Scientists and health advocates are beginning to study why men typically die five years earlier than women. On average, American men live 75.2 years, compared with 80.4 years for women. Men who face leading causes of death, such as heart disease, lung cancer, diabetes and AIDS, die at younger ages than women. This marked "health disparity" between men and women has attracted attention from scientists and men's advocacy groups, some of whom are calling for the establishment of a federal office of men's health within HHS. Meanwhile, Maryland, Georgia, New Hampshire, Louisiana and Oklahoma are planning to establish men's health offices or commissions. Researchers say some of these problems can be attributed to risky behavior, alcohol use and failing to wear seat belts. Also, men seem to be reluctant to get help with their health; in a recent study, 40 percent of men said they'd put off seeing a doctor for a few days, and 17 percent said they'd wait a week.
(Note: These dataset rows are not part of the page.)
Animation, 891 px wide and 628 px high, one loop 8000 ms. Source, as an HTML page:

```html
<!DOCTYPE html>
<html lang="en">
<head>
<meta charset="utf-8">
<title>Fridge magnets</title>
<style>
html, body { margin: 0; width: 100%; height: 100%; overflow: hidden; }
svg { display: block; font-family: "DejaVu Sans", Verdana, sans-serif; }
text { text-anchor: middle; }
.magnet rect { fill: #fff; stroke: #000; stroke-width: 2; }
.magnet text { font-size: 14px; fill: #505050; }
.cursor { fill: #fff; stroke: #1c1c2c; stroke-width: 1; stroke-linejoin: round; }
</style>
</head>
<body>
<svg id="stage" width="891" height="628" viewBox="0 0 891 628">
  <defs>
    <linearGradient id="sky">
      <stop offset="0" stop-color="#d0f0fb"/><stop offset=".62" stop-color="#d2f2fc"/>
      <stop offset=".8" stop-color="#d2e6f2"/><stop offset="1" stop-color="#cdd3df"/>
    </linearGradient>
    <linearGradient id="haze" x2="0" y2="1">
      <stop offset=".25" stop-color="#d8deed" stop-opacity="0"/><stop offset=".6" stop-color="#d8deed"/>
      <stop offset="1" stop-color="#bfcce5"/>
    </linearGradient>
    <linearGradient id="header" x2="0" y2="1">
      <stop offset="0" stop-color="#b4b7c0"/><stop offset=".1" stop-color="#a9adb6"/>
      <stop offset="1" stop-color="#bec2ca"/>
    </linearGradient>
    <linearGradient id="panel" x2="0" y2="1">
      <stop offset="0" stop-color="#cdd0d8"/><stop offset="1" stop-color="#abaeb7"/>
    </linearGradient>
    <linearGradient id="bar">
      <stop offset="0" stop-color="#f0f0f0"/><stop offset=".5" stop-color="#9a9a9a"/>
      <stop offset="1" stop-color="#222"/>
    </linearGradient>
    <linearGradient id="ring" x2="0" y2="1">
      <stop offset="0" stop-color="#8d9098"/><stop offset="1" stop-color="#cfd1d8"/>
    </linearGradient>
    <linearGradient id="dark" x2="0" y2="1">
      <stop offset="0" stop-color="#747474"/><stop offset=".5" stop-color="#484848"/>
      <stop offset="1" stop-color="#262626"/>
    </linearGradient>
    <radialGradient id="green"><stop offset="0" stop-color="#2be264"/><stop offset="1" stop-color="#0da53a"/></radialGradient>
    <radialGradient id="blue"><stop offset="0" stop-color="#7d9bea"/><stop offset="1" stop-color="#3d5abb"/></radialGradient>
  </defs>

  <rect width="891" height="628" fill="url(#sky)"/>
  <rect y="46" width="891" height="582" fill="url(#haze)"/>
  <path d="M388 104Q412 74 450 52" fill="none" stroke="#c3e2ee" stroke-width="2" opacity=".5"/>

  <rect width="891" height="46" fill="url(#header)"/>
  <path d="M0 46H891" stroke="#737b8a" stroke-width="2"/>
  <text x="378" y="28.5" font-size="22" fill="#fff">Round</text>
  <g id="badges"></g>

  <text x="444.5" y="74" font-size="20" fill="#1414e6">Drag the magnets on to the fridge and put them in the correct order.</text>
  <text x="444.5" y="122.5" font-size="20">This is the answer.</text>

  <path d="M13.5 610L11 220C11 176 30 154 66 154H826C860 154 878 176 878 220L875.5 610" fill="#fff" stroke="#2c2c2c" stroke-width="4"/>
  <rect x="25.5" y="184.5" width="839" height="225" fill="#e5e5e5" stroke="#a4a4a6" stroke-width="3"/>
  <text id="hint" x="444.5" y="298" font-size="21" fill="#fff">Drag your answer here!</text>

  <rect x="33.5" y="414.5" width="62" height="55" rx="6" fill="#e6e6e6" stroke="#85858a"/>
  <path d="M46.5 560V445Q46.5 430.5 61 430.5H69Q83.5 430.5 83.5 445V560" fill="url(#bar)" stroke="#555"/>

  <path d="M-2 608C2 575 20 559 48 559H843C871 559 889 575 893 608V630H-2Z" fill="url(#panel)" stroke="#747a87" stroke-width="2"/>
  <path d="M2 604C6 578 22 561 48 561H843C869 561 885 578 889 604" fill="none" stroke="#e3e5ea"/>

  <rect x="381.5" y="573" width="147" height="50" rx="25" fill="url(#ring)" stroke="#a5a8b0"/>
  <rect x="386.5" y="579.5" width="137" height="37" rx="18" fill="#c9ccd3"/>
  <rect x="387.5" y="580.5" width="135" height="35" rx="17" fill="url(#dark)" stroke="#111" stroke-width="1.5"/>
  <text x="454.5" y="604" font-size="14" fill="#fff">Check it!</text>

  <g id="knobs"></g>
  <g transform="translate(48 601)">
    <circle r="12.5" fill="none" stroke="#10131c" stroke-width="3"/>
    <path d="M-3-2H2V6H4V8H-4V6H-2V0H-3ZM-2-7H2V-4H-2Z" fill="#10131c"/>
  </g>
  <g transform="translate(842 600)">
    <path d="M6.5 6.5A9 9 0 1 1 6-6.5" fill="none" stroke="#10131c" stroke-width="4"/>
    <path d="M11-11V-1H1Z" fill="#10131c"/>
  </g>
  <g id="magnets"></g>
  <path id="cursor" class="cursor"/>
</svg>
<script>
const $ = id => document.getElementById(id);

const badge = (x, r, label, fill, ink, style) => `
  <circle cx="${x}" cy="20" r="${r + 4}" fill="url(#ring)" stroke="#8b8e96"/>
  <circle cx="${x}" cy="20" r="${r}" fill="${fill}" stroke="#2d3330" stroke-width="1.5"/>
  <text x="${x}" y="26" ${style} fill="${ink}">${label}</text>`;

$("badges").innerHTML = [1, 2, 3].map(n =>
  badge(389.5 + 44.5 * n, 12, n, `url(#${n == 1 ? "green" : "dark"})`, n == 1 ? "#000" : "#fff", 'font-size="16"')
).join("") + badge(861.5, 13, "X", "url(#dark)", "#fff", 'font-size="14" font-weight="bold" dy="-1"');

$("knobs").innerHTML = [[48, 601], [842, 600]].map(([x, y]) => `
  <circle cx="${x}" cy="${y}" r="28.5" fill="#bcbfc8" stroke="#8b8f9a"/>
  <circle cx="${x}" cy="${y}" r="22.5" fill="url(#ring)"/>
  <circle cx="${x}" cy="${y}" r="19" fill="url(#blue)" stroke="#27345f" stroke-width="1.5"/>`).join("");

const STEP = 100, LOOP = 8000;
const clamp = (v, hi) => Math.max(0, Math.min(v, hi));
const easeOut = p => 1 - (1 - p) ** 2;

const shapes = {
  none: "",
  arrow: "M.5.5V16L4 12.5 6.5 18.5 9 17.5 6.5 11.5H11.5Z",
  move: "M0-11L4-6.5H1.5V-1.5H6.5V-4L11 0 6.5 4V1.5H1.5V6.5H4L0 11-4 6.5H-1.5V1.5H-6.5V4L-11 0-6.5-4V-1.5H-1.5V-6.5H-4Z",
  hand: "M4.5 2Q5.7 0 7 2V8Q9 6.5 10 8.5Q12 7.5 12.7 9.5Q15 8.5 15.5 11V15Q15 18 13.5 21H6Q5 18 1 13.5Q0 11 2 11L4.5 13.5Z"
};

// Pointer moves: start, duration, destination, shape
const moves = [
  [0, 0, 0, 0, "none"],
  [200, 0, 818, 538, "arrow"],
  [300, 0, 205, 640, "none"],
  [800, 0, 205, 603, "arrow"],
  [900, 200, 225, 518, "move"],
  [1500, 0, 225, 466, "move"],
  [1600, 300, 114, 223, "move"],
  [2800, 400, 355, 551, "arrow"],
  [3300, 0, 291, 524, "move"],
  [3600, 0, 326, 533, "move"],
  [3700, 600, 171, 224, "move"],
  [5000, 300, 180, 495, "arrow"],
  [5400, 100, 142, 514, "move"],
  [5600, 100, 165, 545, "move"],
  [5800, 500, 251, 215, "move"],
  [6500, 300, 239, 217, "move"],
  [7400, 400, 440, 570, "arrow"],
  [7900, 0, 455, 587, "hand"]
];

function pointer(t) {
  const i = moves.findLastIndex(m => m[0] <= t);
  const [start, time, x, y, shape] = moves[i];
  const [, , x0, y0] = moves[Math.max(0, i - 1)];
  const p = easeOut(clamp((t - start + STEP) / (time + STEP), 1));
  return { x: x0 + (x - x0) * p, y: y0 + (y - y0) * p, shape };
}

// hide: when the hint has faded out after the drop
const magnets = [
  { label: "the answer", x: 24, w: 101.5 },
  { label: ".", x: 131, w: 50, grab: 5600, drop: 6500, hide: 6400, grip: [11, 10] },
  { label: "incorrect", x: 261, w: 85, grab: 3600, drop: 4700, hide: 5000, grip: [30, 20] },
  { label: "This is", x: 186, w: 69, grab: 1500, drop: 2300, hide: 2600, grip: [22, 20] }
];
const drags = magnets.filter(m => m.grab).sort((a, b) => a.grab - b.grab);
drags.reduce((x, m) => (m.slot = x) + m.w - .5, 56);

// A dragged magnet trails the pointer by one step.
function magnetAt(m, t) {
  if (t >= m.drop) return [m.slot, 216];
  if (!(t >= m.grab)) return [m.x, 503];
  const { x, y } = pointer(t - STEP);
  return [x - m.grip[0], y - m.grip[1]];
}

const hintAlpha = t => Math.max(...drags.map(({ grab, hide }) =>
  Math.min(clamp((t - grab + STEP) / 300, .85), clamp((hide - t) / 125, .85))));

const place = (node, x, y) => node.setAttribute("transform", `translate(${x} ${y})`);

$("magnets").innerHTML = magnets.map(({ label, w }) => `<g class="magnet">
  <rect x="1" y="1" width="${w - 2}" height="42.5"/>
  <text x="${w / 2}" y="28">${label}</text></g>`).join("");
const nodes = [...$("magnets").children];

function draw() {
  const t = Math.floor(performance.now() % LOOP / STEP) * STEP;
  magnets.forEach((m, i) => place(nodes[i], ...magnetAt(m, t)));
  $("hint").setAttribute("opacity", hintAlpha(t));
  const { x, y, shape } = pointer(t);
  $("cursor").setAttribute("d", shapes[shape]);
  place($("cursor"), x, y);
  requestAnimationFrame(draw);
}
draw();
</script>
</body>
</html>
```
Even so, however, questions still remain as to why men die sooner than women.
To learn more about men's health issues:
- read this article in The New York Times